Maxim Bakiyev, the second son of ousted Kyrgyz leader Kurmanbek Bakiyev, was detained on Monday by the U.K. Border Agency after landing at Farnborough airport in southern England in a rented private jet. He has been charged with money laundering and was on the Interpol wanted list.
"I have been forced into exile in fear for my life. The interim government in Kyrgyzstan accuses me of new crimes every day," The Daily Telegraph quoted Maxim as saying in a statement from Carter-Ruck Solicitors.
The source said that a decision to grant Maxim Bakiyev permanent political asylum is possible after the entire circumstances of events become clear.
"Maxim has indeed received temporary political asylum from British authorities," the source said, adding: "It's difficult for me to say how that looks from a legal point of view, but it is clear to us that British authorities are not ready to react to the emotional statements made by the interim Kyrgyz authorities."
"Mr. Bakyiev was screened in accordance with normal procedures for port of entry asylum claims, and then granted temporary admission pending the consideration of his claim," Carter-Ruck Solicitors said in a statement.
Carter-Ruck Solicitors earlier represented interests of Russian tycoon Boris Berezovsky, who was granted political asylum in the United Kingdom in 2003.
The Kyrgyz Prosecutor's General's Office initially charged Maxim Bakiyev with embezzling millions of dollars of a loan from Russia.
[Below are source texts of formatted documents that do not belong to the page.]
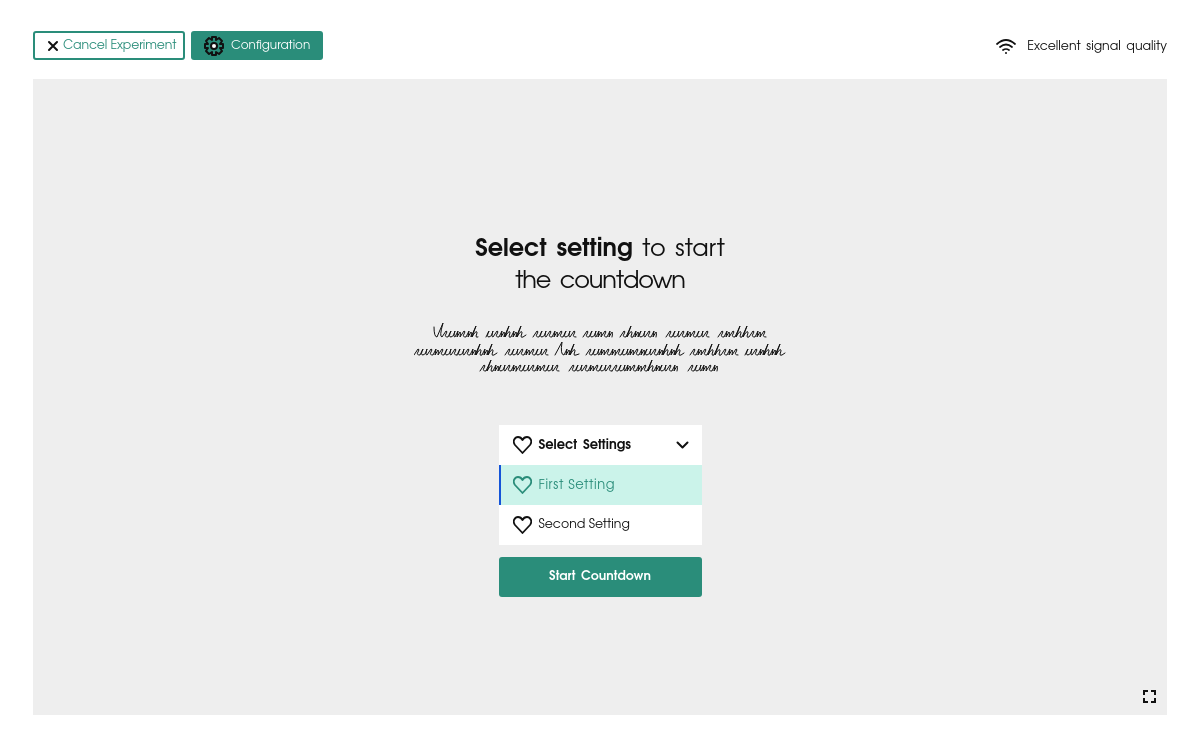
<!DOCTYPE html>
<html lang="en">
<head>
<meta charset="utf-8">
<title>Experiment countdown</title>
<style>
:root {
  --green: #2a8d7a;
  --mint: #cbf3ea;
  --blue: #1454d8;
  --ink: #111;
  --panel: #eee;
  --white: #fff;
}
* { box-sizing: border-box; margin: 0; }
body {
  width: 1200px;
  height: 750px;
  overflow: hidden;
  background: var(--white);
  color: var(--ink);
  font: 12.5px/20px "TeX Gyre Adventor", "Noto Sans", sans-serif;
  white-space: nowrap;
}
svg { display: block; flex: none; fill: none; stroke: currentColor; stroke-width: 2; stroke-linecap: round; stroke-linejoin: round; }
a { color: inherit; text-decoration: none; }
.page { height: 750px; padding: 31px 33px 35px; display: flex; flex-direction: column; gap: 19px; }
.toolbar { height: 29px; display: flex; align-items: center; gap: 6px; }
.button { height: 29px; display: flex; align-items: center; border-radius: 3px; }
.cancel { width: 152px; padding-left: 12px; gap: 4px; border: 2px solid var(--green); color: var(--green); letter-spacing: -.15px; }
.cancel svg { color: var(--ink); }
.configuration { width: 132px; padding-left: 13px; gap: 7px; background: var(--green); color: var(--white); font-size: 12px; }
.configuration svg { color: var(--ink); }
.signal { margin-left: auto; padding-top: 3px; display: flex; align-items: center; gap: 11px; word-spacing: 2px; }
.stage { position: relative; width: 1134px; height: 636px; padding-top: 154px; background: var(--panel); display: flex; flex-direction: column; align-items: center; }
h1 { font-size: 24px; line-height: 32px; font-weight: 400; text-align: center; word-spacing: 3px; }
h1 .ending { letter-spacing: -1.1px; word-spacing: 4px; }
.handwriting { margin: 20px 0 47px; stroke-width: 1; }
.settings { width: 203px; padding: 0; list-style: none; background: var(--white); }
.settings li { height: 40px; padding: 0 13px 0 14px; display: flex; align-items: center; gap: 7px; }
.settings .current { font-size: 13px; font-weight: 700; word-spacing: 2px; }
.settings .selected { padding-left: 12px; border-left: 2px solid var(--blue); background: var(--mint); color: var(--green); font-size: 13px; letter-spacing: .6px; }
.chevron { margin-left: auto; }
.start { width: 203px; height: 40px; margin-top: 12px; justify-content: center; background: var(--green); color: var(--white); font-weight: 700; word-spacing: 2px; }
.fullscreen { position: absolute; right: 11px; bottom: 12px; }
.fullscreen svg { stroke-linecap: butt; stroke-linejoin: miter; }
</style>
</head>
<body>
<main class="page">
  <header class="toolbar">
    <a class="button cancel" href="#">
      <svg width="12" height="12" viewBox="0 0 12 12" aria-hidden="true"><path d="M2 2l8 8M10 2l-8 8"/></svg>
      <span>Cancel Experiment</span>
    </a>
    <a class="button configuration" href="#">
      <svg width="20" height="20" viewBox="0 0 20 20" aria-hidden="true">
        <polygon points="8,1 12,1 12,4 15,2 18,5 16,8 19,8 19,12 16,12 18,15 15,18 12,16 12,19 8,19 8,16 5,18 2,15 4,12 1,12 1,8 4,8 2,5 5,2 8,4"/>
        <circle cx="10" cy="10" r="3" fill="#fff"/>
      </svg>
      <span>Configuration</span>
    </a>
    <div class="signal">
      <svg width="20" height="16" viewBox="0 0 20 16" aria-hidden="true">
        <path d="M1 5q9-8 18 0M4 8q6-5 12 0M7 11q3-2 6 0" stroke-width="1.7"/>
        <circle cx="10" cy="14" r="1" fill="currentColor" stroke="none"/>
      </svg>
      <span>Excellent signal quality</span>
    </div>
  </header>

  <section class="stage">
    <h1><strong>Select setting</strong> to start<br><span class="ending">the countdown</span></h1>

    <svg class="handwriting" width="372" height="60" viewBox="414 317 372 60" role="img" aria-label="Three lines of scribbled placeholder writing">
      <defs>
        <path id="word-opening" d="M0-10q0 10 3 10l6-14q-4 14-1 14l4-6q2 0 0 3t2 3l3-6q-3 6 0 6t4-6q-2 6 0 6l3-6-1 6 3-5q1 0 0 5l4-6q2 0 0 3t2 3l3-6-1 6 3-5q1 0 0 5l5-11-4 11q4-7 5-5 0 2-1 4 0 2 2 1"/>
        <path id="word-wide" d="M0 0l4-6q2 0 0 3t2 3l3-6-1 6 3-5q1 0 0 5l4-6q2 0 0 3t2 3l5-11-4 11q4-7 5-5 0 2-1 4 0 2 2 1l5-11-4 11q4-7 5-5 0 2-1 4 0 2 2 1l4-6q2 0 0 3t2 3l3-6-1 6 3-5q1 0 0 5l4-6q2 0 0 3t2 3"/>
        <path id="word-low" d="M0 0l4-6q2 0 0 3t2 3l3-6q-3 6 0 6t4-6q-2 6 0 6l4-6q2 0 0 3t2 3l3-6-1 6 3-5q1 0 0 5l4-6q2 0 0 3t2 3l3-6q-3 6 0 6t4-6q-2 6 0 6l4-6q2 0 0 3t2 3"/>
        <path id="word-tall" d="M0 0l4-6q2 0 0 3t2 3l5-11-4 11q4-7 5-5 0 2-1 4 0 2 2 1l3-6-1 6 3-5q1 0 0 5l3-6q-3 6 0 6t4-6q-2 6 0 6l4-6q2 0 0 3t2 3l3-6-1 6 3-5q1 0 0 5"/>
        <path id="word-short" d="M0 0l4-6q2 0 0 3t2 3l3-6q-3 6 0 6t4-6q-2 6 0 6l3-6-1 6 3-5q1 0 0 5l4-6q2 0 0 3t2 3l3-6-1 6 3-5q1 0 0 5"/>
        <path id="word-double" d="M0 0l3-6q-3 6 0 6t4-6q-2 6 0 6l4-6q2 0 0 3t2 3l3-6-1 6 3-5q1 0 0 5l5-11-4 11q4-7 5-5 0 2-1 4 0 2 2 1l3-6-1 6 3-5q1 0 0 5l5-11-4 11q4-7 5-5 0 2-1 4 0 2 2 1l3-2"/>
        <path id="word-capital" d="M0 0l7-13q-2 13 2 13l3-6-1 6 3-5q1 0 0 5l5-11-4 11q4-7 5-5 0 2-1 4 0 2 2 1l3-1"/>
      </defs>
      <g>
        <use href="#word-opening" x="434" y="336"/>
        <use href="#word-double" x="486" y="336"/>
        <use href="#word-low" x="533" y="336"/>
        <use href="#word-short" x="583" y="336"/>
        <use href="#word-tall" x="620" y="336"/>
        <use href="#word-low" x="666" y="336"/>
        <use href="#word-wide" x="718" y="336"/>
      </g>
      <g>
        <use href="#word-low" x="414" y="354"/>
        <use href="#word-double" x="457" y="354"/>
        <use href="#word-low" x="505" y="354"/>
        <use href="#word-capital" x="555" y="354"/>
        <use href="#word-short" x="586" y="354"/>
        <use href="#word-short" x="615" y="354"/>
        <use href="#word-double" x="644" y="354"/>
        <use href="#word-wide" x="690" y="354"/>
        <use href="#word-double" x="745" y="354"/>
      </g>
      <g>
        <use href="#word-tall" x="480" y="370"/>
        <use href="#word-low" x="516" y="370"/>
        <use href="#word-low" x="569" y="370"/>
        <use href="#word-short" x="612" y="370"/>
        <use href="#word-tall" x="641" y="370"/>
        <use href="#word-short" x="688" y="370"/>
      </g>
    </svg>

    <ul class="settings">
      <li class="current">
        <svg width="19" height="18" viewBox="0 0 19 18" aria-hidden="true"><path id="heart" d="M9.5 17L2 9C-1 5 2 1 5 1Q8 1 9.5 4Q11 1 14 1C17 1 20 5 17 9Z" stroke-width="1.8"/></svg>
        <span>Select Settings</span>
        <svg class="chevron" width="13" height="8" viewBox="0 0 13 8" aria-hidden="true"><path d="M1.5 1.5l5 5 5-5"/></svg>
      </li>
      <li class="selected">
        <svg width="19" height="18" viewBox="0 0 19 18" aria-hidden="true"><use href="#heart"/></svg>
        <span>First Setting</span>
      </li>
      <li>
        <svg width="19" height="18" viewBox="0 0 19 18" aria-hidden="true"><use href="#heart"/></svg>
        <span>Second Setting</span>
      </li>
    </ul>
    <a class="button start" href="#">Start Countdown</a>

    <a class="fullscreen" href="#" aria-label="Full screen">
      <svg width="13" height="13" viewBox="0 0 13 13" aria-hidden="true"><path d="M1 5V1h4M8 1h4v4M12 8v4H8M5 12H1V8"/></svg>
    </a>
  </section>
</main>
</body>
</html>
According to prosecutors he had placed $35 million of a $300 million loan from Russia into his private bank accounts while in office.
The interim government later said it suspected him of organizing and financing the recent deadly clashes in the country's two southern cities of Osh and Jalal-Abad, which left some 200 people dead.
"The charges are bogus, to divert attention from their own crimes. They accuse me before there has been any opportunity for an investigation. Clearly they seek to try to make me a scapegoat for the chaos in the country," Maxim Bakiyev said.
"I view events in my homeland with horror and pray for an end to the violence," he added.
Kurmanbek Bakiyev, who took refuge in Belarus after being ousted as a result of mass riots in April, told a news conference in Minsk on Monday that the accusations against him and his family were "groundless."
Some 200 people died and thousands were injured in clashes between ethnic Kyrgyz and Uzbek groups in southern Kyrgyzstan. The unrest broke out in the city of Osh on June 11 and then spread to the neighboring Jalalabad region.
MOSCOW / LONDON, June 18 (RIA Novosti)